Ana Novoa1,2,3, Jan-Hendrik Keet4, Luís González5, Yaiza Lechuga-Lago5 and Johannes J. Le Roux2,4,6
1Department of Invasion Ecology, Institute of Botany, Czech Academy of Sciences, 252 43 Průhonice, Czech Republic
2Centre for Invasion Biology, Department of Botany and Zoology, Stellenbosch University, Matieland, South Africa
3Invasive Species Programme, South African National Biodiversity Institute, Kirstenbosch Research Centre, Claremont, South Africa
4Department of Botany and Zoology, Stellenbosch University, Matieland, South Africa
5Laboratorio de investigación n21, Ecofisioloxía, Departamento de Bioloxía Vexetal e Ciencias do Solo, Edificio de Ciencias Experimentais, University of Vigo, Campus Universitario, As Lagoas Marcosende, Vigo, Pontevedra, Spain
6Department of Biological Sciences, Macquarie University, Sydney, NSW, 2109, Australia

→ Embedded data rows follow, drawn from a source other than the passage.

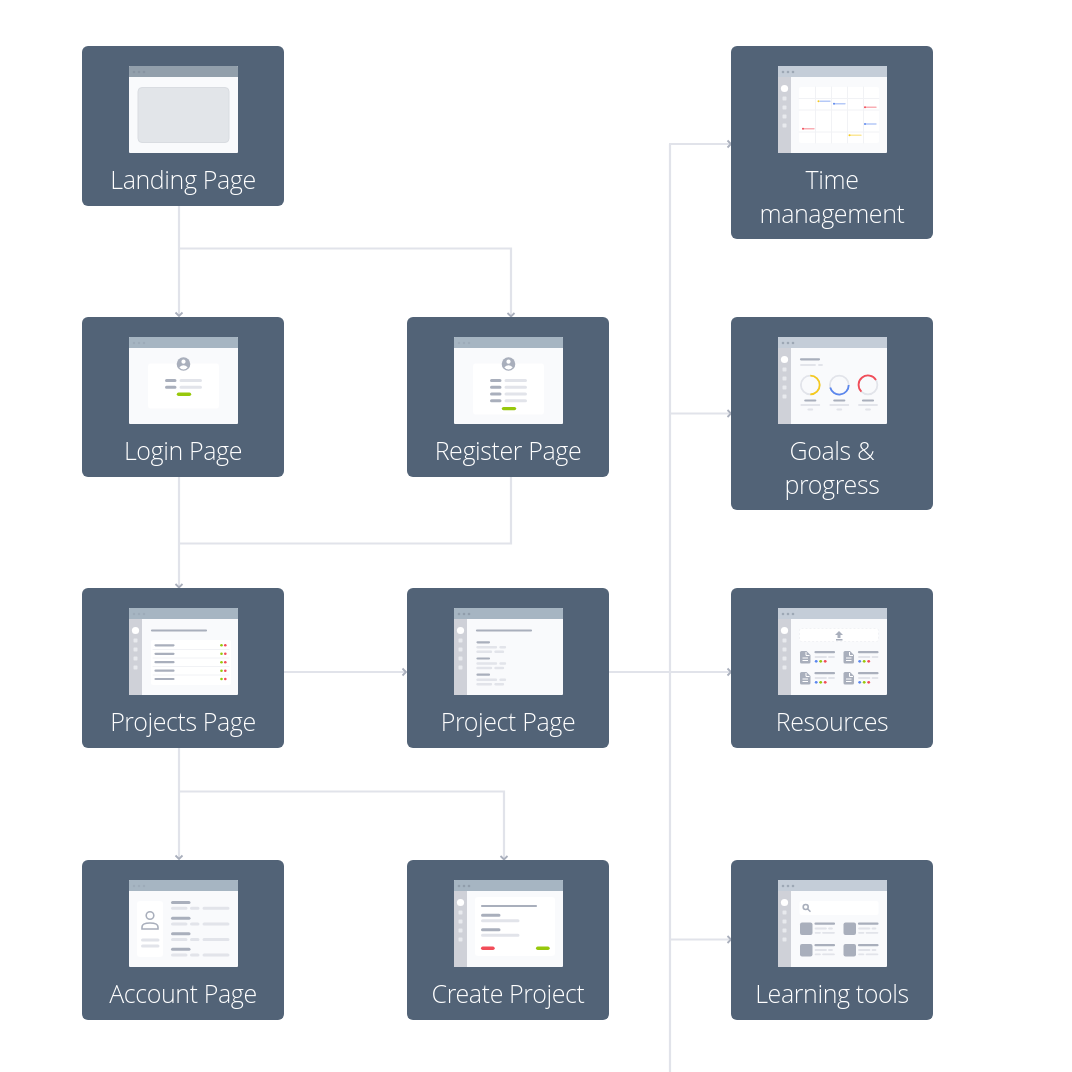
<!DOCTYPE html>
<html lang="en">
<head>
<meta charset="utf-8">
<title>Site map</title>
<style>
:root {
  --card: #526377; --page: #f9fafc; --white: #fff; --line: #e1e3ea; --arrow: #a9afbc;
  --dark: #a9afbc; --light: #e2e4ea; --rail: #cfd1d8;
  --bar: #a6b5c2; --bar-deep: #929fab; --bar-pale: #c4cdd8;
  --green: #97c80c; --red: #f24d59; --blue: #5b87ee; --yellow: #f6ca1e;
}
* { box-sizing: border-box; margin: 0; }
html, body { width: 1072px; height: 1072px; overflow: hidden; background: var(--white); }
.sitemap { position: relative; width: 1072px; height: 1072px; overflow: hidden; }
.connectors, .library { position: absolute; left: 0; top: 0; }
.connectors { fill: none; stroke: var(--line); stroke-width: 2.2; }
.arrowhead { fill: none; stroke: var(--arrow); stroke-width: 1.8; }
.node {
  position: absolute; width: 202px; height: 160px; padding: 20px 10px 0;
  display: flex; flex-direction: column; align-items: center; gap: 10px;
  border-radius: 6px; background: var(--card);
}
.node.tall { height: 193px; }
.col-1 { left: 82px; } .col-2 { left: 407px; } .col-3 { left: 731px; }
.row-1 { top: 46px; } .row-2 { top: 317px; } .row-3 { top: 588px; } .row-4 { top: 860px; }
.node h2 {
  font: 300 25px/33.5px "Open Sans", sans-serif; letter-spacing: -0.4px;
  color: var(--white); text-align: center; white-space: nowrap;
}
.wireframe { display: block; flex: none; width: 109px; height: 87px; border-radius: 1px; background: var(--page); }
.bar { fill: var(--bar); } .bar.deep { fill: var(--bar-deep); } .bar.pale { fill: var(--bar-pale); }
.panel { fill: var(--white); }
.dark, .light, .thin, .button, .ring, .event, .grid, .icon-line { fill: none; stroke-linecap: round; }
.dark { stroke: var(--dark); stroke-width: 2.2; }
.light { stroke: var(--light); stroke-width: 2.4; }
.thin { stroke: var(--light); stroke-width: 1.8; }
.login-rows { stroke-width: 3; }
.button { stroke-width: 3.4; }
.ring { stroke-width: 1.8; stroke-linecap: butt; }
.event { stroke-width: 1.4; opacity: .45; }
.grid { stroke: #f1f2f5; stroke-width: 1; }
.icon { fill: var(--dark); }
.icon-line { stroke: var(--dark); stroke-width: 1.6; }
.s-green { stroke: var(--green); } .s-red { stroke: var(--red); } .s-blue { stroke: var(--blue); }
.s-yellow { stroke: var(--yellow); } .s-light { stroke: var(--light); }
.f-green { fill: var(--green); } .f-red { fill: var(--red); } .f-blue { fill: var(--blue); } .f-yellow { fill: var(--yellow); }
</style>
</head>
<body>
<main class="sitemap">
  <svg class="library" width="0" height="0" aria-hidden="true">
    <defs>
      <g id="window-dots" fill="#7f8b9a" opacity=".55">
        <circle cx="5" cy="6" r="1.3"/><circle cx="10" cy="6" r="1.3"/><circle cx="15" cy="6" r="1.3"/>
      </g>
      <g id="side-rail">
        <rect y="11" width="13" height="76" fill="#cfd1d8"/>
        <circle cx="6.5" cy="22.5" r="3.6" fill="#fff"/>
        <g fill="#e8eaee">
          <rect x="4.5" y="30.5" width="4" height="4" rx="1"/><rect x="4.5" y="39.5" width="4" height="4" rx="1"/>
          <rect x="4.5" y="48.5" width="4" height="4" rx="1"/><rect x="4.5" y="57.5" width="4" height="4" rx="1"/>
        </g>
      </g>
      <g id="avatar">
        <circle cx="54.5" cy="27" r="6.8" class="icon"/>
        <circle cx="54.5" cy="24.7" r="2.1" class="panel"/>
        <path d="M50.3 30.2q4.2-4 8.4 0q-1.6 2.2-4.2 2.2t-4.2-2.2z" class="panel"/>
      </g>
      <g id="project-row">
        <path class="dark" d="M26.5 0H44.5"/>
        <circle cx="92.5" r="1.3" class="f-green"/><circle cx="96.3" r="1.3" class="f-red"/>
      </g>
      <g id="project-group">
        <path class="dark" d="M23.5 0H35"/>
        <path class="light" d="M23.5 5H42M46.5 5H51M23.5 9.5H37M41.5 9.5H49"/>
      </g>
      <g id="account-group">
        <path class="dark login-rows" d="M43.5 0H60"/>
        <path class="light login-rows" d="M43.5 5.8H57M62.5 5.8H69M75 5.8H99"/>
      </g>
      <g id="goal-caption">
        <path class="dark" d="M-5 15.5H5"/><path class="thin" d="M-9 20H9M-2 24.5H2"/>
      </g>
      <g id="file-entry">
        <path class="icon" d="M1.5 0H6.5L10.5 4V11Q10.5 12.5 9 12.5H1.5Q0 12.5 0 11V1.5Q0 0 1.5 0z"/>
        <path d="M6 1V4.5H9.5M2.5 7H8M2.5 9.5H8" fill="none" stroke="#fff"/>
        <path class="dark" d="M15.5 1.2H34"/><path class="thin" d="M15.5 6H26M29 6H34"/>
        <circle cx="16.2" cy="10.3" r="1.4" class="f-blue"/><circle cx="20.7" cy="10.3" r="1.4" class="f-green"/><circle cx="25.2" cy="10.3" r="1.4" class="f-red"/>
      </g>
      <g id="tool-entry">
        <rect width="12.5" height="12.5" rx="2" class="icon"/>
        <path class="dark" d="M15.5 1.2H34"/><path class="thin" d="M15.5 6H26M29 6H32M15.5 10.3H20M23 10.3H34"/>
      </g>
    </defs>
  </svg>

  <svg class="connectors" width="1072" height="1072" viewBox="0 0 1072 1072" aria-hidden="true">
    <defs>
      <marker id="arrow" markerUnits="userSpaceOnUse" markerWidth="10" markerHeight="12" refX="5" refY="6" orient="auto">
        <path class="arrowhead" d="M1.5 2.5L5 6L1.5 9.5"/>
      </marker>
    </defs>
    <path d="M670 1072V144"/>
    <path d="M511 477V543.5H179"/>
    <g marker-end="url(#arrow)">
      <path d="M179 206V316" marker-end="url(#arrow)"/>
      <path d="M179 248.5H511V316.5" marker-end="url(#arrow)"/>
      <path d="M179 477V587.5" marker-end="url(#arrow)"/>
      <path d="M284 672H406" marker-end="url(#arrow)"/>
      <path d="M609 672H731" marker-end="url(#arrow)"/>
      <path d="M179 748V859" marker-end="url(#arrow)"/>
      <path d="M179 791.5H504V859.5" marker-end="url(#arrow)"/>
      <path d="M669 144H731" marker-end="url(#arrow)"/>
      <path d="M670 413.5H731" marker-end="url(#arrow)"/>
      <path d="M670 939.5H731" marker-end="url(#arrow)"/>
    </g>
  </svg>

  <article class="node col-1 row-1">
    <svg class="wireframe" viewBox="0 0 109 87" aria-hidden="true">
      <rect class="bar deep" width="109" height="11"/><use href="#window-dots"/>
      <rect x="9" y="21.5" width="91" height="55" rx="4" fill="#e2e5e9" stroke="#d9dce1"/>
    </svg>
    <h2>Landing Page</h2>
  </article>

  <article class="node col-1 row-2">
    <svg class="wireframe" viewBox="0 0 109 87" aria-hidden="true">
      <rect class="bar" width="109" height="11"/><use href="#window-dots" opacity=".4"/>
      <rect class="panel" x="19" y="26.5" width="71" height="45" rx="3"/><use href="#avatar"/>
      <path class="dark login-rows" d="M37.5 43.5H46M37.5 50.3H46"/>
      <path class="light login-rows" d="M52 43.5H71.5M52 50.3H71.5"/>
      <path class="button s-green" d="M49.5 57.3H60.5"/>
    </svg>
    <h2>Login Page</h2>
  </article>

  <article class="node col-2 row-2">
    <svg class="wireframe" viewBox="0 0 109 87" aria-hidden="true">
      <rect class="bar" width="109" height="11"/><use href="#window-dots" opacity=".4"/>
      <rect class="panel" x="19" y="26.5" width="71" height="51" rx="3"/><use href="#avatar"/>
      <path class="dark login-rows" d="M37.5 43.5H46M37.5 50.3H46M37.5 57H46M37.5 63.8H46"/>
      <path class="light login-rows" d="M52 43.5H71.5M52 50.3H71.5M52 57H71.5M52 63.8H71.5"/>
      <path class="button s-green" d="M49.5 71.6H60.5"/>
    </svg>
    <h2>Register Page</h2>
  </article>

  <article class="node col-1 row-3">
    <svg class="wireframe" viewBox="0 0 109 87" aria-hidden="true">
      <rect class="bar" width="109" height="11"/><use href="#window-dots" opacity=".4"/><use href="#side-rail"/>
      <path class="dark" d="M23 22.5H77"/>
      <rect class="panel" x="22" y="32" width="80" height="45" rx="2"/>
      <path class="grid" d="M24 41.5H100M24 50H100M24 58.5H100M24 67H100"/>
      <use href="#project-row" y="37.3"/><use href="#project-row" y="45.8"/><use href="#project-row" y="54.2"/>
      <use href="#project-row" y="62.7"/><use href="#project-row" y="71"/>
    </svg>
    <h2>Projects Page</h2>
  </article>

  <article class="node col-2 row-3">
    <svg class="wireframe" viewBox="0 0 109 87" aria-hidden="true">
      <rect class="bar" width="109" height="11"/><use href="#window-dots"/><use href="#side-rail"/>
      <path class="dark" d="M23 22.5H77"/>
      <use href="#project-group" y="34.3"/><use href="#project-group" y="50.5"/><use href="#project-group" y="66.7"/>
    </svg>
    <h2>Project Page</h2>
  </article>

  <article class="node col-1 row-4">
    <svg class="wireframe" viewBox="0 0 109 87" aria-hidden="true">
      <rect class="bar" width="109" height="11"/><use href="#window-dots" opacity=".4"/>
      <rect class="panel" x="8" y="21" width="26" height="56" rx="3"/>
      <circle class="icon-line" cx="21" cy="35.5" r="3.8"/>
      <path class="icon-line" d="M13 49V47Q13 43 21 43T29 47V49z"/>
      <path class="light login-rows" d="M13.5 60H29M13.5 66H29"/>
      <use href="#account-group" y="22.5"/><use href="#account-group" y="38.2"/><use href="#account-group" y="53.8"/><use href="#account-group" y="69.3"/>
    </svg>
    <h2>Account Page</h2>
  </article>

  <article class="node col-2 row-4">
    <svg class="wireframe" viewBox="0 0 109 87" aria-hidden="true">
      <rect class="bar" width="109" height="11"/><use href="#window-dots"/><use href="#side-rail"/>
      <rect class="panel" x="21" y="17" width="80" height="59" rx="3"/>
      <path class="dark" d="M28 26H82"/>
      <path class="dark login-rows" d="M28.5 35.2H45M28.5 49.8H45"/>
      <path class="light login-rows" d="M28.5 40.8H64M28.5 55.3H64"/>
      <path class="button s-red" d="M28.7 68.2H39"/><path class="button s-green" d="M83.7 68.2H94"/>
    </svg>
    <h2>Create Project</h2>
  </article>

  <article class="node tall col-3 row-1">
    <svg class="wireframe" viewBox="0 0 109 87" aria-hidden="true">
      <rect class="bar pale" width="109" height="11"/><use href="#window-dots"/><use href="#side-rail"/>
      <rect class="panel" x="21" y="21" width="80" height="56" rx="2"/>
      <path class="grid" d="M21 32.5H101M21 44H101M21 66H101M37.5 21V77M53.5 21V77M69.5 21V77M85.5 21V77"/>
      <path class="event s-blue" d="M42 35.3H52M57 37.8H67M88 58H98"/>
      <path class="event s-red" d="M88 41.2H98M26 62.7H36"/>
      <path class="event s-yellow" d="M72 69.2H83"/>
      <circle cx="40.5" cy="35.3" r="1" class="f-yellow"/><circle cx="56" cy="37.8" r="1" class="f-blue"/>
      <circle cx="87" cy="41.2" r="1" class="f-red"/><circle cx="87" cy="58" r="1" class="f-blue"/>
      <circle cx="25" cy="62.7" r="1" class="f-red"/><circle cx="71.5" cy="69.2" r="1" class="f-yellow"/>
    </svg>
    <h2>Time<br>management</h2>
  </article>

  <article class="node tall col-3 row-2">
    <svg class="wireframe" viewBox="0 0 109 87" aria-hidden="true">
      <rect class="bar pale" width="109" height="11"/><use href="#window-dots"/><use href="#side-rail"/>
      <path class="dark" d="M23 22.3H41"/><path class="thin" d="M23 28H37M41 28H44"/>
      <g class="ring s-light"><circle cx="32.3" cy="48" r="9.4"/><circle cx="61.3" cy="48" r="9.4"/><circle cx="90" cy="48" r="9.4"/></g>
      <path class="ring s-yellow" d="M32.3 38.6A9.4 9.4 0 0 1 32.3 57.4"/>
      <path class="ring s-blue" d="M70.7 48A9.4 9.4 0 0 1 52.2 50.5"/>
      <path class="ring s-red" d="M83.4 54.6A9.4 9.4 0 1 1 98 43"/>
      <use href="#goal-caption" x="32.3" y="48"/><use href="#goal-caption" x="61.3" y="48"/><use href="#goal-caption" x="90" y="48"/>
    </svg>
    <h2>Goals &amp;<br>progress</h2>
  </article>

  <article class="node col-3 row-3">
    <svg class="wireframe" viewBox="0 0 109 87" aria-hidden="true">
      <rect class="bar pale" width="109" height="11"/><use href="#window-dots"/><use href="#side-rail"/>
      <rect class="panel" x="21.5" y="20.5" width="79" height="13" rx="2" stroke="#f1f2f5" stroke-dasharray="2 2"/>
      <path class="icon" d="M61 23L65 27H62.5V30H59.5V27H57zM58 31H64.5V32.5H58z"/>
      <use href="#file-entry" x="22" y="43"/><use href="#file-entry" x="65.5" y="43"/>
      <use href="#file-entry" x="22" y="64"/><use href="#file-entry" x="65.5" y="64"/>
    </svg>
    <h2>Resources</h2>
  </article>

  <article class="node col-3 row-4">
    <svg class="wireframe" viewBox="0 0 109 87" aria-hidden="true">
      <rect class="bar pale" width="109" height="11"/><use href="#window-dots"/><use href="#side-rail"/>
      <rect class="panel" x="21.5" y="21" width="79" height="14" rx="2"/>
      <circle class="icon-line" cx="27.7" cy="27" r="2.5" stroke-width="1.2"/><path class="icon-line" d="M29.7 29L32 31.3"/>
      <use href="#tool-entry" x="22" y="42.5"/><use href="#tool-entry" x="65.5" y="42.5"/>
      <use href="#tool-entry" x="22" y="64"/><use href="#tool-entry" x="65.5" y="64"/>
    </svg>
    <h2>Learning tools</h2>
  </article>
</main>
</body>
</html>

Coastal dune areas are ecosystems of a high conservation and socioeconomic value and are strongly impacted by habitat destruction and biological invasions globally. Here, we assessed how human disturbance and invasion by Carpobrotus edulis affect these systems on the north-western coast of Spain, by comparing the soil characteristics (pH, conductivity, water content, nutrients and enzymatic activities), the diversity, structure and composition of the soil bacterial communities, and the fitness correlates of C. edulis and native plants (germination and early growth) between uninvaded and invaded soils from urban and natural coastal dune areas. We found that human disturbance impacts coastal dune areas by increasing the soil organic matter and water content, modifying soil nutrients and cycles, reducing the soil pH, increasing the diversity of the bacterial communities and affecting the establishment of the native plants in urban soils. The invasion of C. edulis further increases these impacts. These results show the dynamic and multiple dimensions of urbanization and invasive plant impacts in coastal dune areas.